Hearkening back to James’ admonition to read Toussaint and the Haitian Revolution also beyond the bounds of Caribbean history, where do these definitions of marronage lead us today? Of the many contemporary applications of Freedom as Marronage, one important and pertinent avenue is the on-going debates on citizenship and sovereignty in France’s overseas departments including Martinique and Guadeloupe, and the United States’ overseas territories such as Puerto Rico. Toussaint’s cosmopolitan nationalism, his vision for a post-slave society that would nevertheless remain French, reverberates across the centuries and finds echoes in the anticolonial movements in the French Antilles that led to departmentalization. What would it mean to read departmentalization through the lens of sovereign marronage and what are the competing modes of freedom, as imagined by the populations of these non-sovereign states that fuel what Yarimar Bonilla describes as a feeling of “disenchantment with the modernist project of postcolonial sovereignty?” 6 Perhaps understanding freedom as constantly in motion, brings us steps closer to bridging different historical moments and spaces to develop a more nuanced view of freedom in the Caribbean and beyond.
- Aimé Césaire, Cahier d’un retour au pays natal (England: Bloodaxe books, 1995), 91. ↩
- C. L. R. James, The Black Jacobins; Toussaint L’Ouverture and the San Domingo Revolution (New York: Vintage Books, 1963), 291. ↩
- Ibid., 292. ↩
- Ibid., 152. ↩
- See for example Carolyn Fick, The Making of Haiti: The Saint Domingue Revolution from Below (Knoxville: University of Tennessee Press, 1990). James concedes that the ex-slaves ultimately become the arbiters of their own fate with Toussaint’s demise, but describes this development as a surprising turn of events. ↩
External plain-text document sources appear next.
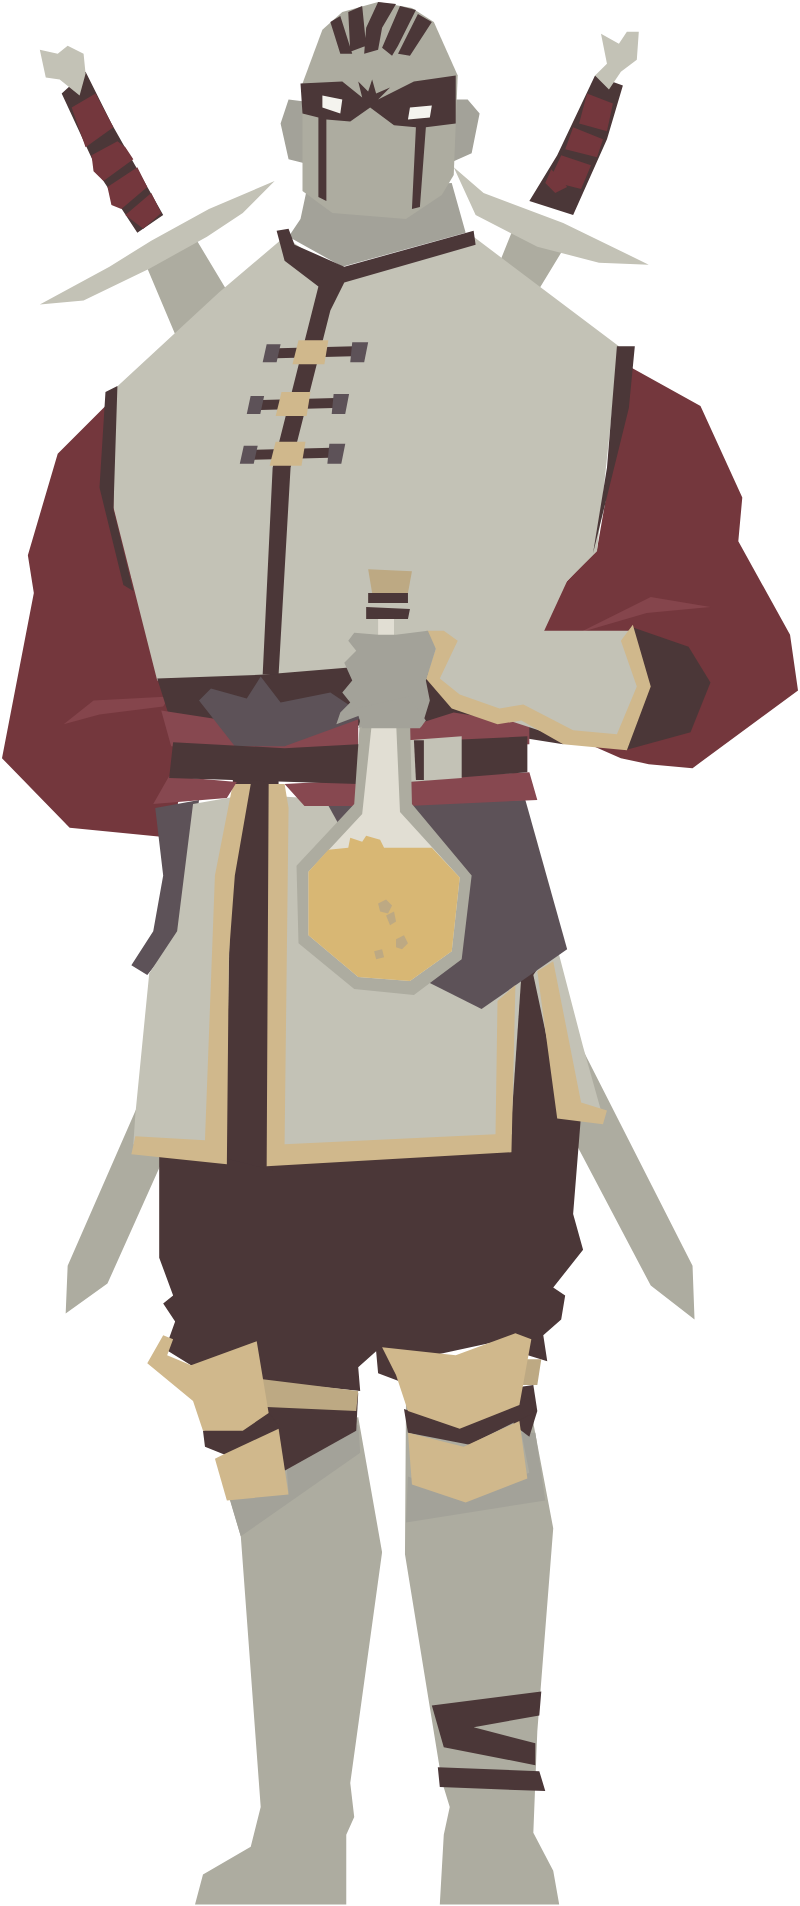
<!DOCTYPE html>
<html lang="en">
<head>
<meta charset="utf-8">
<title>Swordsman with a flask</title>
<style>
:root {
  --paper: #ffffff;
  --skin: #adaca0;
  --skin-shade: #a3a299;
  --cloth: #c3c2b6;
  --dark: #4b3738;
  --red: #74373d;
  --red-fold: #85454c;
  --sash: #874850;
  --plum: #5d5258;
  --tan: #d0b88c;
  --tan-shade: #bda983;
  --potion: #d8b774;
  --glass: #e1ded3;
  --eye: #f4f3ee;
}
html, body { margin: 0; background: var(--paper); overflow: hidden; }
.canvas { display: block; width: 800px; height: 1906px; background: var(--paper); }
.skin { fill: var(--skin); }
.skin-shade { fill: var(--skin-shade); }
.cloth { fill: var(--cloth); }
.dark { fill: var(--dark); }
.red { fill: var(--red); }
.red-fold { fill: var(--red-fold); }
.sash { fill: var(--sash); }
.plum { fill: var(--plum); }
.tan { fill: var(--tan); }
.tan-shade { fill: var(--tan-shade); }
.potion { fill: var(--potion); }
.glass { fill: var(--glass); }
.eye { fill: var(--eye); }
</style>
</head>
<body>
<svg class="canvas" viewBox="0 0 402 957.77" role="img" aria-label="Grey-skinned swordsman with two swords on his back, holding a round flask of amber liquid">
  <defs>
    <g id="clasp">
      <path class="dark" d="M8 3 46 2 45 7 7 8Z"/>
      <path class="plum" d="M2 1H9L7 10H0ZM45 0H53L51 10H44Z"/>
      <path class="tan" d="M18-1H33L31 11H15Z"/>
    </g>
  </defs>

  <g id="swords">
    <path class="skin" d="M69 556 34 636 33 660 54 645 84 578V556ZM288 518 348 636 349 663 327 646 288 572Z"/>
    <path class="skin" d="M72 130 96 116 114 146 88 168ZM259 112 285 122 268 150 247 142Z"/>
    <g id="left-hilt">
      <path class="dark" d="M31 47 43 36 56 62 82 108 69 117 50 88Z"/>
      <path class="red" d="M36 54 48 47 57 64 43 74ZM46 78 59 71 63 74 67 80 52 91 47 86ZM54 94 69 84 74 94 61 105 56 103ZM63 108 76 97 81 107 72 115Z"/>
      <path class="cloth" d="M20 25 29 27 34 23 42 27 43 37 40 48 30 40 23 39Z"/>
      <path class="cloth" d="M20 153 55 134 76 121 105 105 138 91 122 107 104 119 75 135 42 151Z"/>
    </g>
    <g id="right-hilt">
      <path class="dark" d="M299 38 313 43 305 70 288 108 266 101 280 78Z"/>
      <path class="red" d="M295 47 308 52 305 66 291 62ZM288 64 303 70 300 79 284 75ZM282 78 297 83 292 95 276 91ZM277 85 285 94 279 97 274 92Z"/>
      <path class="cloth" d="M302 17 311 22 315 16 321 16 320 30 312 36 306 45 299 38 305 32Z"/>
      <path class="cloth" d="M228 84 243 97 283 112 326 133 301 132 270 124 239 108Z"/>
    </g>
  </g>

  <g id="legs">
    <path class="skin" d="M114 748 121 772 131 908 126 928 102 942 98 957H174L174 922 178 913 176 896 192 780 180 712 143 730Z"/>
    <path class="skin" d="M204 705 203.500 781 222 895 226 908 223 922 221 957H281L278 940 268 921 270 870 278 768 268 715Z"/>
    <path class="skin-shade" d="M115 752 145 750 144 736 180 716 181 730 121 772ZM205 742 234 753 266 740 262 720 269 720 274 754 204 765Z"/>
    <path class="dark" d="M80 575H135L257 570 257 480H272L284 540 292 560 288 610 293 628 278 647 284 651 282 663 273 671 275 684 262 680 255 673 204 684 203 695 190 690 189 679 180 687 181 699 132 694 96 686 83 678 88 664 82 655 87 651 80 632Z"/>
    <path class="dark" d="M130 692 180 700 179 719 143 739 136 716Z"/>
    <path class="tan-shade" d="M131 693 180 699 179 709 134 707ZM258 683H272L270 696H260Z"/>
    <path class="dark" d="M261 697 268 696 270 709 266 722 258 716Z"/>
    <path class="dark" d="M102 719 134 708 141 718 113 731 103 727ZM203 708 231 717 266 702 268 710 236 726 205 720Z"/>
    <path class="tan" d="M74 685 82 671 87 673 84 681 96 686 129 674 135 710 122 719 102 719 97 704Z"/>
    <path class="tan" d="M108 733 112 731 140 718 145 751 114 754Z"/>
    <path class="tan" d="M192 677 229 681 259 670 267 673 261 706 231 718 205 709 199 691Z"/>
    <path class="tan" d="M205 720 233 727 261 714 265 743 234 755 207 746Z"/>
    <path class="dark" d="M217 857 272 850 271 862 238 868 269 876V887L223 878ZM220 888 271 890 274 900 221 898Z"/>
  </g>

  <g id="sleeves">
    <path class="red" d="M54 203 29 228 14 279 17 298 1 381 35 416 86 421 100 350 66 290Z"/>
    <path class="red-fold" d="M32 364 47 352 85 350 82 355 50 359Z"/>
    <path class="red" d="M316 184 352 204 373 250 371 272 397 319 401 347 348 386 326 384 312 381 296 374 262 330 284 293 300 276Z"/>
    <path class="red-fold" d="M291 318 327 300 357 305 325 308Z"/>
  </g>

  <g id="skirt">
    <path class="plum" d="M78 406 100 402 92 468 74 490 66 485 77 468 82 440Z"/>
    <path class="cloth" d="M97 404 120 400 115 580 67 575 68 560 75 489 89 468Z"/>
    <path class="cloth" d="M276 478 281 480 293 526 302 558 283 560 268 490Z"/>
    <path class="dark" d="M117 392H140L137 588 113 582Z"/>
    <path class="cloth" d="M138 400 170 402 262 490 256 578 138 584Z"/>
    <path class="plum" d="M164 403 264 402 285 477 242 507 216 494 190 450Z"/>
    <path class="tan" d="M117 394H126L118 440 115 480 114 585 66 580 68 571 103 573 108 440Z"/>
    <path class="tan" d="M135 394H143L145 406 143 575 249 570 250 503 259 495 257 579 134 586Z"/>
    <path class="tan" d="M270 488 278 483 292 554 305 558 303 565 280 562Z"/>
  </g>

  <g id="tunic">
    <path class="cloth" d="M143 119 110 147 57 196 57 255 79 342 225 338 250 318H273L285 292 300 277 311 174 238 119 170 137Z"/>
    <path class="dark" d="M53 197 59 194 57 256 67 297 62 294 50 245ZM310 174H319L316 205 298 278 305 235Z"/>
  </g>

  <g id="belt">
    <path class="dark" d="M79 341 133 339 180 335 222 338 284 366 283 374 264 371 200 365 86 363Z"/>
    <path class="sash" d="M81 357 120 363 180 360 180 376 118 377 86 375ZM203 366 228 358 266 364V374L203 376Z"/>
    <path class="plum" d="M100 352 106 346 124 351 131 340 141 353 166 348 184 360 143 375H118Z"/>
    <path class="sash" d="M77 404 85 390 119 393 114 401ZM143 394 180 392 266 388 270 402 205 405H153Z"/>
    <path class="dark" d="M87 373 143 376 180 374 265 370V388L203 393 180 394 85 391Z"/>
    <path class="cloth" d="M205 372 232 370V391L205 393Z"/>
    <path class="dark" d="M208 372H213V392H209Z"/>
  </g>

  <g id="head">
    <path class="skin-shade" d="M154 96 151 110 145 119 172 134 234 117 227 92Z"/>
    <path class="skin-shade" d="M153 51 145 50 141 62 145 80 153 82ZM228 50 235 50 241 57 237 77 228 81Z"/>
    <path class="skin" d="M152 42 162 15 172 6 190 1 207 4 218 11 230 38 228 88 222 98 204 110 167 107 152 96Z"/>
    <path class="dark" d="M166 11 171 8 177 27H171ZM175 6 182 3 184 23 176 26ZM190 1 199 2 192 14 190 25 183 27 184 14ZM201 3 209 5 200 23 197 28 192 24ZM210 7 217 11 206 28 200 27Z"/>
    <path class="dark" d="M151 42 172 41 182 49 180 41 185 46 187 40 189 47 196 44 190 50 208 41 229 38 229 62 214 64 211 104 207 105 209 64 198 63 186 54 176 61 164 60 164 101 160 99 160 59 152 57Z"/>
    <path class="eye" d="M162 48 172 50 171 57 162 54ZM206 54 217 53 216 59 205 60Z"/>
  </g>

  <g id="collar">
    <path class="dark" d="M139 116 145 115 148 123 173 134 238 116 239 123 173 142 166 156 146 235 140 339H132L137 235 160 144 143 131Z"/>
    <use href="#clasp" x="132" y="172"/>
    <use href="#clasp" transform="translate(124 198) scale(.97 1)"/>
    <use href="#clasp" x="120.500" y="223"/>
  </g>

  <g id="flask">
    <path class="skin" d="M181 360H206L207 404 237 440 232 482 208 500 178 497 150 474 149 435 178 404Z"/>
    <path class="glass" d="M187 362H199L201 408 231 441 227 478 206 493 180 491 155 470V438L182 409Z"/>
    <path class="potion" d="M165 427 175 426 176 421 182 423 184 420 191 422 193 426 217 426 231 441 227 478 206 493 180 491 155 470V438Z"/>
    <path class="tan-shade" d="M190 454 194 452 197 455 195 459 191 458ZM194 460 198 458 199 463 196 465ZM199 472 203 470 205 474 202 477 199 476ZM188 478 192 477 193 481 189 482Z"/>
    <path class="glass" d="M190 309H198V322H190Z"/>
    <path class="tan-shade" d="M185 286 207 287 205 298 187 298Z"/>
    <path class="dark" d="M185 298H205V303H185ZM184 305 206 306 205 311H184Z"/>
  </g>

  <g id="forearm">
    <path class="dark" d="M317 315 346 325 357 343 347 368 314 377 308 345Z"/>
    <path class="cloth" d="M221 317H317L325 345 313 375 283 371 228 353 216 340Z"/>
    <path class="tan" d="M214 317H223L230 322 221 341 231 349 251 356 263 354 288 367 310 369 320 345 312 322 318 314 327 345 315 377 283 374 262 362 250 364 227 356 214 341 219 326Z"/>
    <path class="skin-shade" d="M178 318 190 319 199 319 215 317 219 326 214 342 216 352 212 365 186 363 180 366 182 359 169 364 171 358 176 353 172 348 177 342 173 333 179 327 175 322Z"/>
    <path class="skin-shade" d="M179 356 205 350 214 362 211 366 182 366Z"/>
  </g>
</svg>
</body>
</html>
- Yarimar Bonilla, Non-sovereign Futures: French Caribbean Politics in the Wake of Disenchantment (Chicago: University of Chicago Press, 2015), xiv. ↩